Dataset entries
= = =

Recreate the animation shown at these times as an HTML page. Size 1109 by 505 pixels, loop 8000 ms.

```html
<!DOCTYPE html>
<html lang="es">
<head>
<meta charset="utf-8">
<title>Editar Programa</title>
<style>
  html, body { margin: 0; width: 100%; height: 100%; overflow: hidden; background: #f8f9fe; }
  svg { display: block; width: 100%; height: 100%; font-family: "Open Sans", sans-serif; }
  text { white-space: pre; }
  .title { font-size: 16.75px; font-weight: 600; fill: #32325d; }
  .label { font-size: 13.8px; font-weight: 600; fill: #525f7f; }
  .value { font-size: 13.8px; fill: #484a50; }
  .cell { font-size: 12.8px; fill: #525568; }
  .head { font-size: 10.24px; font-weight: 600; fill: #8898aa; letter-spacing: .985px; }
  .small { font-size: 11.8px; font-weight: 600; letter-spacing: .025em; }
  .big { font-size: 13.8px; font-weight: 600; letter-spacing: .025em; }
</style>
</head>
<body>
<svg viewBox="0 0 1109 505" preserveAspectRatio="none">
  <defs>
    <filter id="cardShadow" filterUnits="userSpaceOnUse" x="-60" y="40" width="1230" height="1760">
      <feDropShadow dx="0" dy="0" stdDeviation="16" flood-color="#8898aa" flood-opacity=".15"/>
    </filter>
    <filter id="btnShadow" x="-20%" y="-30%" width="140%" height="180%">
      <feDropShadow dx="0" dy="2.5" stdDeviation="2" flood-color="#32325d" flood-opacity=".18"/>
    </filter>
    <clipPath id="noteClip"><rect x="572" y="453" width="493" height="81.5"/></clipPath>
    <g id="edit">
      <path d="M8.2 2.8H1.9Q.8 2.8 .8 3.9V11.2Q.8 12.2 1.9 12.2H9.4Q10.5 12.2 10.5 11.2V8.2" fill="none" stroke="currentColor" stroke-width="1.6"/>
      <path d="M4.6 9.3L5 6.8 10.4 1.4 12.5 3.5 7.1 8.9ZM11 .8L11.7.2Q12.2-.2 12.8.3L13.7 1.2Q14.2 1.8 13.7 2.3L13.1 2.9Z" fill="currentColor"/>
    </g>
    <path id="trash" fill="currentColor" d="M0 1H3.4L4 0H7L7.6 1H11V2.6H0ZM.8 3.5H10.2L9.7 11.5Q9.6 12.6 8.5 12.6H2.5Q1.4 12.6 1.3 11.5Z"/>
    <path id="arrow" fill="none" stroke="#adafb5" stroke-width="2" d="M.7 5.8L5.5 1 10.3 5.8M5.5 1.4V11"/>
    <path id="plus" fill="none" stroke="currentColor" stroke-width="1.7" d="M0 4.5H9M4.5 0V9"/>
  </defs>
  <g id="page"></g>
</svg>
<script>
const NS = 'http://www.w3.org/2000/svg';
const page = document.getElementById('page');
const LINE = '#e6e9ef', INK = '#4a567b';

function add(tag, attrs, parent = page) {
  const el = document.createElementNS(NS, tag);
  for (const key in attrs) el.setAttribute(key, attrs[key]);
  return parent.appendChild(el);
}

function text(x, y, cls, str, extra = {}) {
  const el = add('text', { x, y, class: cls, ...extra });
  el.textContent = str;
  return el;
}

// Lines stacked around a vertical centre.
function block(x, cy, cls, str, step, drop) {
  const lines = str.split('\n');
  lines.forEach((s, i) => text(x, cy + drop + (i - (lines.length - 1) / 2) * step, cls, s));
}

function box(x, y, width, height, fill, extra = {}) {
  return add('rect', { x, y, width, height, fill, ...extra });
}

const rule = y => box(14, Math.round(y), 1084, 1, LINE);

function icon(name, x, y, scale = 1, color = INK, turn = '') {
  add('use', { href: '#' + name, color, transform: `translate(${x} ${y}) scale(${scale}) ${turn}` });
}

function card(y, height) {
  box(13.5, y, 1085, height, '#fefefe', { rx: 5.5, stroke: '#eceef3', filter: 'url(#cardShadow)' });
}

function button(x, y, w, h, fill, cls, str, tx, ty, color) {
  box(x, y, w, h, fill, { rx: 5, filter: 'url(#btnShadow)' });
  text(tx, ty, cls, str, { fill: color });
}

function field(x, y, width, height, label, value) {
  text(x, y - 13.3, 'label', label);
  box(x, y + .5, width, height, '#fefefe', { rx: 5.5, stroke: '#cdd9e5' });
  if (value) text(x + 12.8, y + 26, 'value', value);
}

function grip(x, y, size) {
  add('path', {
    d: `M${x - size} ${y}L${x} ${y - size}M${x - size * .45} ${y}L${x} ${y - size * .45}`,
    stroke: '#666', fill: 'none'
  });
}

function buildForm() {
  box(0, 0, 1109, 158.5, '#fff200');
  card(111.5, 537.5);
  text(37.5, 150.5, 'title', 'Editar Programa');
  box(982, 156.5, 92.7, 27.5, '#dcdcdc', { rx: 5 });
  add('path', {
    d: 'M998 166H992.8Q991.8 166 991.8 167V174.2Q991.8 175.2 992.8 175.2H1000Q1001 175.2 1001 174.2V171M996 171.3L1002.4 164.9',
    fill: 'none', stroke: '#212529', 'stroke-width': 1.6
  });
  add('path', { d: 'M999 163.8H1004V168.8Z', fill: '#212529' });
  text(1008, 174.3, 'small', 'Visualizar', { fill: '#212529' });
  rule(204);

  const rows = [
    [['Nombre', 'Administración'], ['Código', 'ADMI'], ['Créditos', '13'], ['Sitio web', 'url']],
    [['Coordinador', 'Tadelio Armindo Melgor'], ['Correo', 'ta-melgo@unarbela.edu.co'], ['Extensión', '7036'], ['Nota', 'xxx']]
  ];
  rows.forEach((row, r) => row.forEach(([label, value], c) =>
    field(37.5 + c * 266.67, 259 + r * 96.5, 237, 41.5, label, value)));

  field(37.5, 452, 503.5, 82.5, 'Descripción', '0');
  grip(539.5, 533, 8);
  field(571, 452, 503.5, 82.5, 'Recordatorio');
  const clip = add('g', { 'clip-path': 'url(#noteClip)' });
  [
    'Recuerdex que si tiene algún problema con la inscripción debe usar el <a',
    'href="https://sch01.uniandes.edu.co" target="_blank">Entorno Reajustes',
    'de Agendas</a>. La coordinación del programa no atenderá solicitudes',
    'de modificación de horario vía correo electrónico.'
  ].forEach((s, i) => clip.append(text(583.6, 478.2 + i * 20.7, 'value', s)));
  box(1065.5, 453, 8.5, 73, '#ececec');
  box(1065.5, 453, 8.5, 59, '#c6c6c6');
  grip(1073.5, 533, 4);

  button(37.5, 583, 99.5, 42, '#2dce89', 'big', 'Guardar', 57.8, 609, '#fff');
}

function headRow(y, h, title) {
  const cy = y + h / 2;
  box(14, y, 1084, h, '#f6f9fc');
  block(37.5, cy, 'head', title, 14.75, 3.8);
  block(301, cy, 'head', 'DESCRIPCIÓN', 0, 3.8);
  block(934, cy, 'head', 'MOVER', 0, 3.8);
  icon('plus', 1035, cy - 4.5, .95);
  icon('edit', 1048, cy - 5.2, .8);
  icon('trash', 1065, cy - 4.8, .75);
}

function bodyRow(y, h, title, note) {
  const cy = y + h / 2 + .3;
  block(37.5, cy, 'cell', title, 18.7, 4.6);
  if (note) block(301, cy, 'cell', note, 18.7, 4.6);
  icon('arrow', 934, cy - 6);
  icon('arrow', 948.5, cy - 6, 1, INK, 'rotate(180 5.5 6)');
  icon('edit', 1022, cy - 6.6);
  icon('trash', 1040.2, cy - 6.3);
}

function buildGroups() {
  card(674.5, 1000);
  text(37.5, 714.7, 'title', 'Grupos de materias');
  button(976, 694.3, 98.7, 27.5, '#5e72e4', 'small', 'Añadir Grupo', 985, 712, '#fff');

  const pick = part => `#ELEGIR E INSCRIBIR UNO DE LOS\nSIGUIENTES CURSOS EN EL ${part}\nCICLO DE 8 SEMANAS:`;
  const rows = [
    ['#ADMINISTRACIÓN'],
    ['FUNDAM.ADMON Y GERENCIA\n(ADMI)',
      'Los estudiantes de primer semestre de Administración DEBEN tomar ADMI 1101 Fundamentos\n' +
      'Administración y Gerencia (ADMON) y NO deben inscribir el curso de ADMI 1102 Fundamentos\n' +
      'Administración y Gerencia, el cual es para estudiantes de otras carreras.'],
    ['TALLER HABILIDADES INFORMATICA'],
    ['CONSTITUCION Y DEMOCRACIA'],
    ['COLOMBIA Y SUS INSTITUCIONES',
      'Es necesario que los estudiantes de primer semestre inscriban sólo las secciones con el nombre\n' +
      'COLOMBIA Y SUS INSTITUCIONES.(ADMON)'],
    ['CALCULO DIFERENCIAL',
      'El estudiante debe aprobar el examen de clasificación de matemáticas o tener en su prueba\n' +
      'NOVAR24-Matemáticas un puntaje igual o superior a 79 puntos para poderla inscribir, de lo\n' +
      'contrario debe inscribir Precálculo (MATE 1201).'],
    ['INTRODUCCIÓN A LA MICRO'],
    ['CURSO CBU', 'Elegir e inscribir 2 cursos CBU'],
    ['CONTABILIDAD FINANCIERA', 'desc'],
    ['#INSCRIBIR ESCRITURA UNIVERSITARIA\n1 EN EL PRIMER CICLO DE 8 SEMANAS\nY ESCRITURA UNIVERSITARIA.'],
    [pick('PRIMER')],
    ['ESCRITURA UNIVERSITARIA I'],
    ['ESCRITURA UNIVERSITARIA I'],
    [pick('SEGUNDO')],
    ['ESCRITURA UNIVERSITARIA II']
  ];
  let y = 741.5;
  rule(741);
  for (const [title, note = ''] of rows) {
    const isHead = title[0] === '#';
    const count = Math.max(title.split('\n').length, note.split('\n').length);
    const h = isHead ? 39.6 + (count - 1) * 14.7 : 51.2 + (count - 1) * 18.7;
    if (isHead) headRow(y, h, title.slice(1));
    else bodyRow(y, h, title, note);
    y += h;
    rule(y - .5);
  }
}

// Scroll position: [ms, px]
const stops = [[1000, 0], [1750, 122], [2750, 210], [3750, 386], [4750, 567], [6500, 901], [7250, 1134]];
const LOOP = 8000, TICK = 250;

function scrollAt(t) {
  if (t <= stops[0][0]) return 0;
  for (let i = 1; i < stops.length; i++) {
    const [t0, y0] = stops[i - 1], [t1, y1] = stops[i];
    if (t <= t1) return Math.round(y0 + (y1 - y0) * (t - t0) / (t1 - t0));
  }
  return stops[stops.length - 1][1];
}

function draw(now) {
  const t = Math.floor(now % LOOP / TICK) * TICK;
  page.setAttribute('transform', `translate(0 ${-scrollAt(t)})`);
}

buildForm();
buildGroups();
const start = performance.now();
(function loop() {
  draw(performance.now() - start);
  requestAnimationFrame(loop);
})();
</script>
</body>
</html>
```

= = =

• Exercise prompt: Wherever the word "page" occurs in the data above, copy the line it sits in.

• Exercise answer:
Recreate the animation shown at these times as an HTML page. Size 1109 by 505 pixels, loop 8000 ms.
  <g id="page"></g>
const page = document.getElementById('page');
function add(tag, attrs, parent = page) {
  page.setAttribute('transform', `translate(0 ${-scrollAt(t)})`);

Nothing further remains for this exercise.